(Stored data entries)
=== Begin Enclosure ===

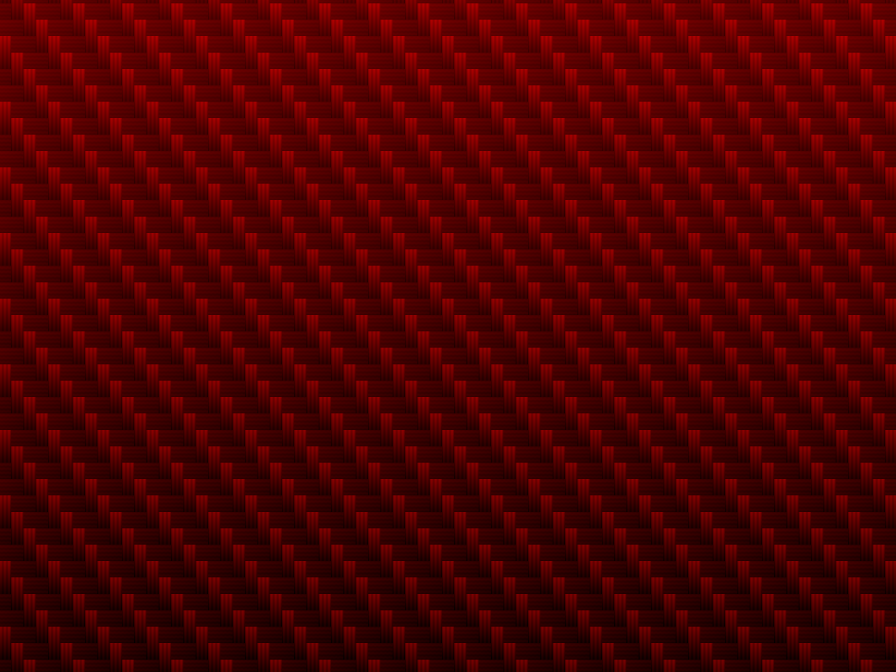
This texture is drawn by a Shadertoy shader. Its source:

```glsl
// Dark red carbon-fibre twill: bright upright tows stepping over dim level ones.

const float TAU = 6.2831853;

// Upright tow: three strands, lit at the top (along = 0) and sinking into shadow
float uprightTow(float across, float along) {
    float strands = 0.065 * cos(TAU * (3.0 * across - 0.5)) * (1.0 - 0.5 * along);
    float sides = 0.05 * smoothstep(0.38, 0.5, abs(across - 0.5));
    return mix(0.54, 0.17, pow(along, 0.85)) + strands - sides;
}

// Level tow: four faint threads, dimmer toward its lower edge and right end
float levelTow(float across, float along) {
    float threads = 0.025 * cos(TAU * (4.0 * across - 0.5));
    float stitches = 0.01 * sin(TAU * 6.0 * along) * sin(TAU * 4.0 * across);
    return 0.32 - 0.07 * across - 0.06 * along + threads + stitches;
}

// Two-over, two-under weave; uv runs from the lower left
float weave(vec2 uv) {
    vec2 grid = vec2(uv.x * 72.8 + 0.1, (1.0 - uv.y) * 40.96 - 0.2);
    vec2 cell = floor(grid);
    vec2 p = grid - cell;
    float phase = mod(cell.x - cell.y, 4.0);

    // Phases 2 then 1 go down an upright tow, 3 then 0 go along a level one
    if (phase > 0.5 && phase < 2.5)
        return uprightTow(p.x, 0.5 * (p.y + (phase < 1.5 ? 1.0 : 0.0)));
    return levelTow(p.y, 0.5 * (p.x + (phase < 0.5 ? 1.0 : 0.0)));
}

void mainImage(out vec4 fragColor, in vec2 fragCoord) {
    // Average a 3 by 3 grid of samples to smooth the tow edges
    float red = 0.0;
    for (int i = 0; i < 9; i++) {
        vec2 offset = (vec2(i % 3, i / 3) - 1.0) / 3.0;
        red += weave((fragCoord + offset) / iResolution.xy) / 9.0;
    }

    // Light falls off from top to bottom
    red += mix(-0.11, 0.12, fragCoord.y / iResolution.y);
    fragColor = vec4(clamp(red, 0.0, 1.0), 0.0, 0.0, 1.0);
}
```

=== End Enclosure ===
=== Begin Enclosure ===

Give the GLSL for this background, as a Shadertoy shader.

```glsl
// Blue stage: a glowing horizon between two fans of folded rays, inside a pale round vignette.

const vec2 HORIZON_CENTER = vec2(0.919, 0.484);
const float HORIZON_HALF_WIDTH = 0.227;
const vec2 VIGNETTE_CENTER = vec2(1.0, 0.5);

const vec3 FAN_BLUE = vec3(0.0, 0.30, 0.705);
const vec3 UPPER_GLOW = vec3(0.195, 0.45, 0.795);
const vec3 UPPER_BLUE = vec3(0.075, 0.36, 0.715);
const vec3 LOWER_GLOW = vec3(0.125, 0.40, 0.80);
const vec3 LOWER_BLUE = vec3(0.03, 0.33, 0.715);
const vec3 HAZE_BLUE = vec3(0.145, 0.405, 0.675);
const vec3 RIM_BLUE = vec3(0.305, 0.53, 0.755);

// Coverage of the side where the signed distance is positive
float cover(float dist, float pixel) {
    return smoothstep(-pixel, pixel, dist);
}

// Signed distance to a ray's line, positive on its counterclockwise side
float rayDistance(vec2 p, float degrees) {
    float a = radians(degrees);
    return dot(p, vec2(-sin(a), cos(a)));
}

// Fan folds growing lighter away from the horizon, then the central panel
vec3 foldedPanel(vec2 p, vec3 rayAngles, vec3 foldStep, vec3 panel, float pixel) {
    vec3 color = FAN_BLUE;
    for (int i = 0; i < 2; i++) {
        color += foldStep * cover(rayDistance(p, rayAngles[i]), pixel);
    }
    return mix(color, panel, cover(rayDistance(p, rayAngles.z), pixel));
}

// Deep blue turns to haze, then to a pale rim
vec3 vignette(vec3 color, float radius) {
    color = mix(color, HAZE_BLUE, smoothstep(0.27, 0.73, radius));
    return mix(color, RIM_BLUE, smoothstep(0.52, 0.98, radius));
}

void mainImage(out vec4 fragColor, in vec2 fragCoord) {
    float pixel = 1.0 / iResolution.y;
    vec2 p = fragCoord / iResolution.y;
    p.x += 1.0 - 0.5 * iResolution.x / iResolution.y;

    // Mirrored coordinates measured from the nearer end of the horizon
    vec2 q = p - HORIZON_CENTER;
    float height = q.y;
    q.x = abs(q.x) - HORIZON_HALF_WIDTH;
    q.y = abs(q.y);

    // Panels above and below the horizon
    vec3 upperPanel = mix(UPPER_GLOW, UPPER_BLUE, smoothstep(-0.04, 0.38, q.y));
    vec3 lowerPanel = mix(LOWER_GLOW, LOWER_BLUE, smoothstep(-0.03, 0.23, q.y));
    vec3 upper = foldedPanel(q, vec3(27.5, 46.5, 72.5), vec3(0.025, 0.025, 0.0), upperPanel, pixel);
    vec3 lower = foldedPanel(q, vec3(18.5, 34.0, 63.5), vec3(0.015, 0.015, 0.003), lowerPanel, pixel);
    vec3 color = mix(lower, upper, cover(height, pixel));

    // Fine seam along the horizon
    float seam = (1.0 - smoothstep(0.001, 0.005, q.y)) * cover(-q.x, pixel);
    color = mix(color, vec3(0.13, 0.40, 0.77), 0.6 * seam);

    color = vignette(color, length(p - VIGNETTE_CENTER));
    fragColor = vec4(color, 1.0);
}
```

=== End Enclosure ===

Requirement:
Only lines that contain the string "pixel" count; pick each one out of the records and copy it.

Problem solution:
float cover(float dist, float pixel) {
    return smoothstep(-pixel, pixel, dist);
vec3 foldedPanel(vec2 p, vec3 rayAngles, vec3 foldStep, vec3 panel, float pixel) {
        color += foldStep * cover(rayDistance(p, rayAngles[i]), pixel);
    return mix(color, panel, cover(rayDistance(p, rayAngles.z), pixel));
    float pixel = 1.0 / iResolution.y;
    vec3 upper = foldedPanel(q, vec3(27.5, 46.5, 72.5), vec3(0.025, 0.025, 0.0), upperPanel, pixel);
    vec3 lower = foldedPanel(q, vec3(18.5, 34.0, 63.5), vec3(0.015, 0.015, 0.003), lowerPanel, pixel);
    vec3 color = mix(lower, upper, cover(height, pixel));
    float seam = (1.0 - smoothstep(0.001, 0.005, q.y)) * cover(-q.x, pixel);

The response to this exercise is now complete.